• _ABOUT THIS EXERCISE_
Which lines below hold the word "sign"? Copy all of them.

START AVAILABLE DATA

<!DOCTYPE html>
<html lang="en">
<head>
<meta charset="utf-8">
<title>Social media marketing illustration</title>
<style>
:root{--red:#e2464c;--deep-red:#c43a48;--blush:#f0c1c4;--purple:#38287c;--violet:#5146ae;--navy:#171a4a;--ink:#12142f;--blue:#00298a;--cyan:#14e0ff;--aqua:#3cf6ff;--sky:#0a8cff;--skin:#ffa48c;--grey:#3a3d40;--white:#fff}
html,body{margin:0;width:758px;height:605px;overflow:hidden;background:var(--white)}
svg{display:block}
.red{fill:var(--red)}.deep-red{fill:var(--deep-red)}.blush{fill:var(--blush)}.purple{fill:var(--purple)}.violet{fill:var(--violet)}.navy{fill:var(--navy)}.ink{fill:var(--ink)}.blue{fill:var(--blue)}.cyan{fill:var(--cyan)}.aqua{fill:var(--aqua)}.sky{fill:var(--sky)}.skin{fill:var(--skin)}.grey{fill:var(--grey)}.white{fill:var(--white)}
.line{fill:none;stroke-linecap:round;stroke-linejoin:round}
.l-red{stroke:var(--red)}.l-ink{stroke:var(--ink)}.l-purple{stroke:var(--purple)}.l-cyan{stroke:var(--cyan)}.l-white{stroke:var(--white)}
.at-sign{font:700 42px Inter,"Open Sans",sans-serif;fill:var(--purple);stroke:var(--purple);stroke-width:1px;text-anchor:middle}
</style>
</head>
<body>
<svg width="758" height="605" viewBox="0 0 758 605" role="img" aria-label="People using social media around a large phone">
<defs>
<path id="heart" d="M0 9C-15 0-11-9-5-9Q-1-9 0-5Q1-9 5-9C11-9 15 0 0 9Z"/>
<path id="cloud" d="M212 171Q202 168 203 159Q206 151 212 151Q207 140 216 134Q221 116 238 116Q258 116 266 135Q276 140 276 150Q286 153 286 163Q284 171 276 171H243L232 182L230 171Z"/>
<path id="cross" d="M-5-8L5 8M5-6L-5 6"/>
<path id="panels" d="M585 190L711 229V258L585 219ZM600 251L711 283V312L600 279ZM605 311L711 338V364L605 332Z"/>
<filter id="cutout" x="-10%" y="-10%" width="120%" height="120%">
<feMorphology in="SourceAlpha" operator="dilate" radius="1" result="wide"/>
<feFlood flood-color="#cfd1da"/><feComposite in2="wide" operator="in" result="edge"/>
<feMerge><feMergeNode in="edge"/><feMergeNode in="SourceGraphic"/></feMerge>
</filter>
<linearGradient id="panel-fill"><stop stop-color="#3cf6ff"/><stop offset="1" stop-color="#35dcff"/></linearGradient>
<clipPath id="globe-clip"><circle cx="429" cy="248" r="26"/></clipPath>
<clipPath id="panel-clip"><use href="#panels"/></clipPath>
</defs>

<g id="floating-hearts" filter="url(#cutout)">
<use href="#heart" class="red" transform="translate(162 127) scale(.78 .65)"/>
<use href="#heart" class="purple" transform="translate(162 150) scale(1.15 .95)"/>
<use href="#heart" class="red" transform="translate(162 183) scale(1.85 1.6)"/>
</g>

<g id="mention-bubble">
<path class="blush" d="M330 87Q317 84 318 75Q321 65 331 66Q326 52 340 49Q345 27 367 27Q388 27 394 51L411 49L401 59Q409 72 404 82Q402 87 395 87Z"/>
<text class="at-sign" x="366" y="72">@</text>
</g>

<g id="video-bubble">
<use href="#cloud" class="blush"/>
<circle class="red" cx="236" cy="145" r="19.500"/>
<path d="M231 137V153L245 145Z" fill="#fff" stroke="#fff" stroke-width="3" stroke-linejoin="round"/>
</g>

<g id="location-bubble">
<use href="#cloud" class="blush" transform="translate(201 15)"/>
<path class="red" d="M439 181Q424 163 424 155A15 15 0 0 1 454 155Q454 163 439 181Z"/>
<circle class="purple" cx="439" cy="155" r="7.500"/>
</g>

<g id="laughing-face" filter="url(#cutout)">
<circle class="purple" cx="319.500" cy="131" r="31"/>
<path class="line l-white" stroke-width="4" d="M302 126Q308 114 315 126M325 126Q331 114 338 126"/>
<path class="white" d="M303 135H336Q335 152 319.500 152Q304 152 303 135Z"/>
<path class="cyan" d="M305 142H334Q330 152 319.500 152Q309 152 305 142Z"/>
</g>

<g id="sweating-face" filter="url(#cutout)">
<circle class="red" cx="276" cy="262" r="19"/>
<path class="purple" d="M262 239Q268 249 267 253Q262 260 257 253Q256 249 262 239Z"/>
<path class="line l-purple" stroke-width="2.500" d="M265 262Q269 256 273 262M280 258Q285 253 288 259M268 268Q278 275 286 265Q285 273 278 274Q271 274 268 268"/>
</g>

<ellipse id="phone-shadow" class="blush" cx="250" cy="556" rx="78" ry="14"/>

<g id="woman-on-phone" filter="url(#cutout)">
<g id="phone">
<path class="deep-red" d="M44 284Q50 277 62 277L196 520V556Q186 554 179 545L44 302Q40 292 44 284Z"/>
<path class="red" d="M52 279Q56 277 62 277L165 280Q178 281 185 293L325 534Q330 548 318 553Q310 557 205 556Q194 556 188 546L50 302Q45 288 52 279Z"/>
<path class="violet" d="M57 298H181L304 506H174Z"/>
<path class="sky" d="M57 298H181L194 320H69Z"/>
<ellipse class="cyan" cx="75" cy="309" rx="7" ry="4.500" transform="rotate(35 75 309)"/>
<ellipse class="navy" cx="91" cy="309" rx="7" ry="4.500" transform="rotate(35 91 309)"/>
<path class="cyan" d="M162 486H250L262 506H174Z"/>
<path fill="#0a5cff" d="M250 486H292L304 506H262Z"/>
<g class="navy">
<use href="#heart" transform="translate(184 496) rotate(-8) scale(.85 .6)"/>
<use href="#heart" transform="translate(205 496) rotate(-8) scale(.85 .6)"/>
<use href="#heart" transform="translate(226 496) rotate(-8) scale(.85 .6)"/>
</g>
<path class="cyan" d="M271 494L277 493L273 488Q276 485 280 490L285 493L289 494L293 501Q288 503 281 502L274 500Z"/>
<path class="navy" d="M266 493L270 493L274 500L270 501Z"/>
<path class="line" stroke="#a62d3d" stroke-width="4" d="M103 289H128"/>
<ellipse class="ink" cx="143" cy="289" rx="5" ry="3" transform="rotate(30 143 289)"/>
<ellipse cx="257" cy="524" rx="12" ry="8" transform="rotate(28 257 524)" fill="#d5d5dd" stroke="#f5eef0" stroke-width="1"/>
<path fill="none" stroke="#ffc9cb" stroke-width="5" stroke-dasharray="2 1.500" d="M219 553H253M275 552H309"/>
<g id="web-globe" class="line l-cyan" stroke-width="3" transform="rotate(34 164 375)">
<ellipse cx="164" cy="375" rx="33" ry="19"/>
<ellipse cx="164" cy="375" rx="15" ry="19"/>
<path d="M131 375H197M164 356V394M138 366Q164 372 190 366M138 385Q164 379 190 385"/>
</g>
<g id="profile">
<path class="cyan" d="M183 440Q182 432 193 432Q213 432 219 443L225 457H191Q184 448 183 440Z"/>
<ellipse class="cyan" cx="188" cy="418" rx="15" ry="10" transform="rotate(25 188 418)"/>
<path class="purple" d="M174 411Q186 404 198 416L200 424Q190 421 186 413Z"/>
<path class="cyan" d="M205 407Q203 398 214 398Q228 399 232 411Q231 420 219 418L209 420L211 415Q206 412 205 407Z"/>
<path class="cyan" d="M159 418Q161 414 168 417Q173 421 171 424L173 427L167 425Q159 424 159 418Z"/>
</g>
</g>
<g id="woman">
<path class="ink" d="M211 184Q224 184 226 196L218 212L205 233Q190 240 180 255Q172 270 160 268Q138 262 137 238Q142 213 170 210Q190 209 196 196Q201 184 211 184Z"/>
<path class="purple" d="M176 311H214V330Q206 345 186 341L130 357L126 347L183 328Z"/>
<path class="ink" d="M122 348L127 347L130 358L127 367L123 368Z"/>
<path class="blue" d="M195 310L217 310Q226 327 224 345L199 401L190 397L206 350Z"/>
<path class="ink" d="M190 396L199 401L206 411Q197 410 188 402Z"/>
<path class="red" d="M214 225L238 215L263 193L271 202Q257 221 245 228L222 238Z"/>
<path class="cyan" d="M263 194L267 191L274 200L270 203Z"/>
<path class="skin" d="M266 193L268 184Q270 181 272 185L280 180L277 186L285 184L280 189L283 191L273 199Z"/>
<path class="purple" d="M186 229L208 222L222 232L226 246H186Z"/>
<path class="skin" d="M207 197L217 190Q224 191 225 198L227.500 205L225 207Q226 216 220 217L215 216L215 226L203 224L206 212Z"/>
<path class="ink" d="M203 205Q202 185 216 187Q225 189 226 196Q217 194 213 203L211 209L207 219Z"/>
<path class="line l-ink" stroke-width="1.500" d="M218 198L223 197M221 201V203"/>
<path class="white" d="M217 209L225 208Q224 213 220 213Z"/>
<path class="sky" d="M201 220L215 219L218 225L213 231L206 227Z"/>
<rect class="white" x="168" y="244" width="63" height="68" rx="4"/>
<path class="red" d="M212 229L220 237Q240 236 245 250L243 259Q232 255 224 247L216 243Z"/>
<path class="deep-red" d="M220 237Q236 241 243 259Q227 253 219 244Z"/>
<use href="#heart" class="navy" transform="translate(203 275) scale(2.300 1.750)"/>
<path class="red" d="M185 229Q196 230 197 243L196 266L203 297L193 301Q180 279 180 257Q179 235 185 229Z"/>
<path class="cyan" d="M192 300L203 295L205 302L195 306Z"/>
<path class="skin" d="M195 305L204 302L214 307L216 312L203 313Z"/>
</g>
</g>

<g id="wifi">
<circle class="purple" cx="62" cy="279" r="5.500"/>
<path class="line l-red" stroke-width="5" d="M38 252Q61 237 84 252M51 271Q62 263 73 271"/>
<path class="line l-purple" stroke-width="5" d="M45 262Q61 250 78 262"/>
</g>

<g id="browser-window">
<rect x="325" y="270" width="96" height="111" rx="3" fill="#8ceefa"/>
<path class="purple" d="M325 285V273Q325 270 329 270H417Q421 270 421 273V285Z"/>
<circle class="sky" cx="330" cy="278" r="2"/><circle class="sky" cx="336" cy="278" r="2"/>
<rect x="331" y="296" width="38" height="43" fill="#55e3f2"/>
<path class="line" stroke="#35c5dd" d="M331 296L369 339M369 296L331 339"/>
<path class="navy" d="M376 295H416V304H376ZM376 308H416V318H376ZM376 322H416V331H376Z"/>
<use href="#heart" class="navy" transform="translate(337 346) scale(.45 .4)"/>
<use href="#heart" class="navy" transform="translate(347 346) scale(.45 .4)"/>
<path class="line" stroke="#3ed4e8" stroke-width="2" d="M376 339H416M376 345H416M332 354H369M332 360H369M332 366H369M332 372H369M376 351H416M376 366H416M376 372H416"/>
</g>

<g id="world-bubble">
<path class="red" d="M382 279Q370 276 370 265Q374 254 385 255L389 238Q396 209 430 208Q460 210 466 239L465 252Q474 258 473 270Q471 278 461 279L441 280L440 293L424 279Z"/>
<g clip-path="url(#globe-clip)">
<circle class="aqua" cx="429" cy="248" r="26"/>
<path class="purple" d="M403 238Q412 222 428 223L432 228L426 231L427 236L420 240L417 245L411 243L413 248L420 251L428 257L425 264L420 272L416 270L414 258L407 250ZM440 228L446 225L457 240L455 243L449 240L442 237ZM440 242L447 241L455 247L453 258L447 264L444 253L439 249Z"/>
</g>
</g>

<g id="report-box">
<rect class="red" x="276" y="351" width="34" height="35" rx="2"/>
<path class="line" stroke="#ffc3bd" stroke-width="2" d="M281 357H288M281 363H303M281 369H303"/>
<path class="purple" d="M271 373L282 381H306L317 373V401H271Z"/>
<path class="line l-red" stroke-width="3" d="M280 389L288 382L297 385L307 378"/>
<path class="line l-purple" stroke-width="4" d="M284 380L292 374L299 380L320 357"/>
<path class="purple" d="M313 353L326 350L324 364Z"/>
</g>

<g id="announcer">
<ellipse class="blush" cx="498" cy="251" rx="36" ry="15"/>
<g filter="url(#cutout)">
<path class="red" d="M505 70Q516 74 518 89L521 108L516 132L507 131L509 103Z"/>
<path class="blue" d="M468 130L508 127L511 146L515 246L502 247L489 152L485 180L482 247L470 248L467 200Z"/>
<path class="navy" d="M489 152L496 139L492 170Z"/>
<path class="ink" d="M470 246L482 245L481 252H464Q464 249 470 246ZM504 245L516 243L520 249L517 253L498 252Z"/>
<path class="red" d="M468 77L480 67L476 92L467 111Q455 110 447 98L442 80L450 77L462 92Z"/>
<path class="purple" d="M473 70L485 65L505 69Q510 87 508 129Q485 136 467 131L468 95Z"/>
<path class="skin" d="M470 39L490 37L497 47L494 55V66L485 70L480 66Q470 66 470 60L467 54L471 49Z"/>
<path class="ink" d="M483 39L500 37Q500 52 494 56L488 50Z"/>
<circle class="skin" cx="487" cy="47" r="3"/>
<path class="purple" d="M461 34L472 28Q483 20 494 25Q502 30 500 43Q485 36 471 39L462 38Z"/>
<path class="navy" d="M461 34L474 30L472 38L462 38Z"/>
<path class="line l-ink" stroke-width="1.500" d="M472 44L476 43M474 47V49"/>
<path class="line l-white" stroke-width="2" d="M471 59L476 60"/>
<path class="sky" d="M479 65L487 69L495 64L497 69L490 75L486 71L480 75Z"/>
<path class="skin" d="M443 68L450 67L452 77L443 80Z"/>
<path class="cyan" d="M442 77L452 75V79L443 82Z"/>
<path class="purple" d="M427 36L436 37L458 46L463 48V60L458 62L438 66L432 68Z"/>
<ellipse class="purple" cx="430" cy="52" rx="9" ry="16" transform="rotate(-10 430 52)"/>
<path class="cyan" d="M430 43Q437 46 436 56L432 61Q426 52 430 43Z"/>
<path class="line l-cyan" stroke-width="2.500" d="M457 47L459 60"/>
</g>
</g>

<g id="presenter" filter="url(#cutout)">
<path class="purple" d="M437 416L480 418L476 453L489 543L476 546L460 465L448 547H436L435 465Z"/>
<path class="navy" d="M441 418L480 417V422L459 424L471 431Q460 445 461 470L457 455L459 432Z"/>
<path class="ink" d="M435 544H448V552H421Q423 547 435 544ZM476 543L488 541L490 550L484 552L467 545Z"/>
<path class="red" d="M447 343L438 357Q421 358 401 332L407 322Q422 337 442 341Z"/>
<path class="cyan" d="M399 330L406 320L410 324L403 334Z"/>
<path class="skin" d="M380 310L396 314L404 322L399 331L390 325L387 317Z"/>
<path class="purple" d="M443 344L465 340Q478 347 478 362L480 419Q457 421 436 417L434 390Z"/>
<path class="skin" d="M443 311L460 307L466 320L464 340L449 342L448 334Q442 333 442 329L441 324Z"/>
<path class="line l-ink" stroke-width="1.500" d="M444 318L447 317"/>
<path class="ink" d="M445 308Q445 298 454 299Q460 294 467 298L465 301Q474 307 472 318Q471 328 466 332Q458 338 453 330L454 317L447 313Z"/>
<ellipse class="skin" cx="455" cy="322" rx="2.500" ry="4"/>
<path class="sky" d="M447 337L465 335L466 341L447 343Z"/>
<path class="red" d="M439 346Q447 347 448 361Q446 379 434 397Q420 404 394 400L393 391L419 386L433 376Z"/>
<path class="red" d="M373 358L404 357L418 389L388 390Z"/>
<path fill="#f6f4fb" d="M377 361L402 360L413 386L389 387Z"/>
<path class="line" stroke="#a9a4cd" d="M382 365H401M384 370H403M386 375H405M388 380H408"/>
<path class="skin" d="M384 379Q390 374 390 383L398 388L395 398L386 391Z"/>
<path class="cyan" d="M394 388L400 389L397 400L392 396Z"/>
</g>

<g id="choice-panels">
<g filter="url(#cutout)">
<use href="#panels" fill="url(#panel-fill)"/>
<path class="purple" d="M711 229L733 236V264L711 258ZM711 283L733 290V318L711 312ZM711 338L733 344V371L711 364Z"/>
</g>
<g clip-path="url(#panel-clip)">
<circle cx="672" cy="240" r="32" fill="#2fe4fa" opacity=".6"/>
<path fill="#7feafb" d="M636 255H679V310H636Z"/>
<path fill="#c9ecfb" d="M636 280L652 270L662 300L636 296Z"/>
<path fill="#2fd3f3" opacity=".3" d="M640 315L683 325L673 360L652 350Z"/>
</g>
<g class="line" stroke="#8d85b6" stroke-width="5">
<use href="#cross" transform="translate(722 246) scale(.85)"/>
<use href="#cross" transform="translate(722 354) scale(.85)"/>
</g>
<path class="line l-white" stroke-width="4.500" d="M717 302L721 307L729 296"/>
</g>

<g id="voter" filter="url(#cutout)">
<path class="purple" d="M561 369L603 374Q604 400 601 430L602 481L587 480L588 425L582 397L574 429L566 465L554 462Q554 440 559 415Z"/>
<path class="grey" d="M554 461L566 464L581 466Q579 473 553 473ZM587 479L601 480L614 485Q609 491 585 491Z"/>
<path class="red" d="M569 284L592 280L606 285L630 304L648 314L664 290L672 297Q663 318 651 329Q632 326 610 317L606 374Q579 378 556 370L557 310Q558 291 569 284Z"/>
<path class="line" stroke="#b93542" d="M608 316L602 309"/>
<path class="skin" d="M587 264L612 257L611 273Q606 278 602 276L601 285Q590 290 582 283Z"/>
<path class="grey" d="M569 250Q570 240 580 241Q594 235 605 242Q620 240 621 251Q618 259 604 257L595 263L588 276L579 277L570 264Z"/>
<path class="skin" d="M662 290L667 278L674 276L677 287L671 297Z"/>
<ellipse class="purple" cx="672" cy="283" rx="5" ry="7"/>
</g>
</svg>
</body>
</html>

END AVAILABLE DATA

• _SOLUTION FOR THIS PROBLEM_
.at-sign{font:700 42px Inter,"Open Sans",sans-serif;fill:var(--purple);stroke:var(--purple);stroke-width:1px;text-anchor:middle}
<text class="at-sign" x="366" y="72">@</text>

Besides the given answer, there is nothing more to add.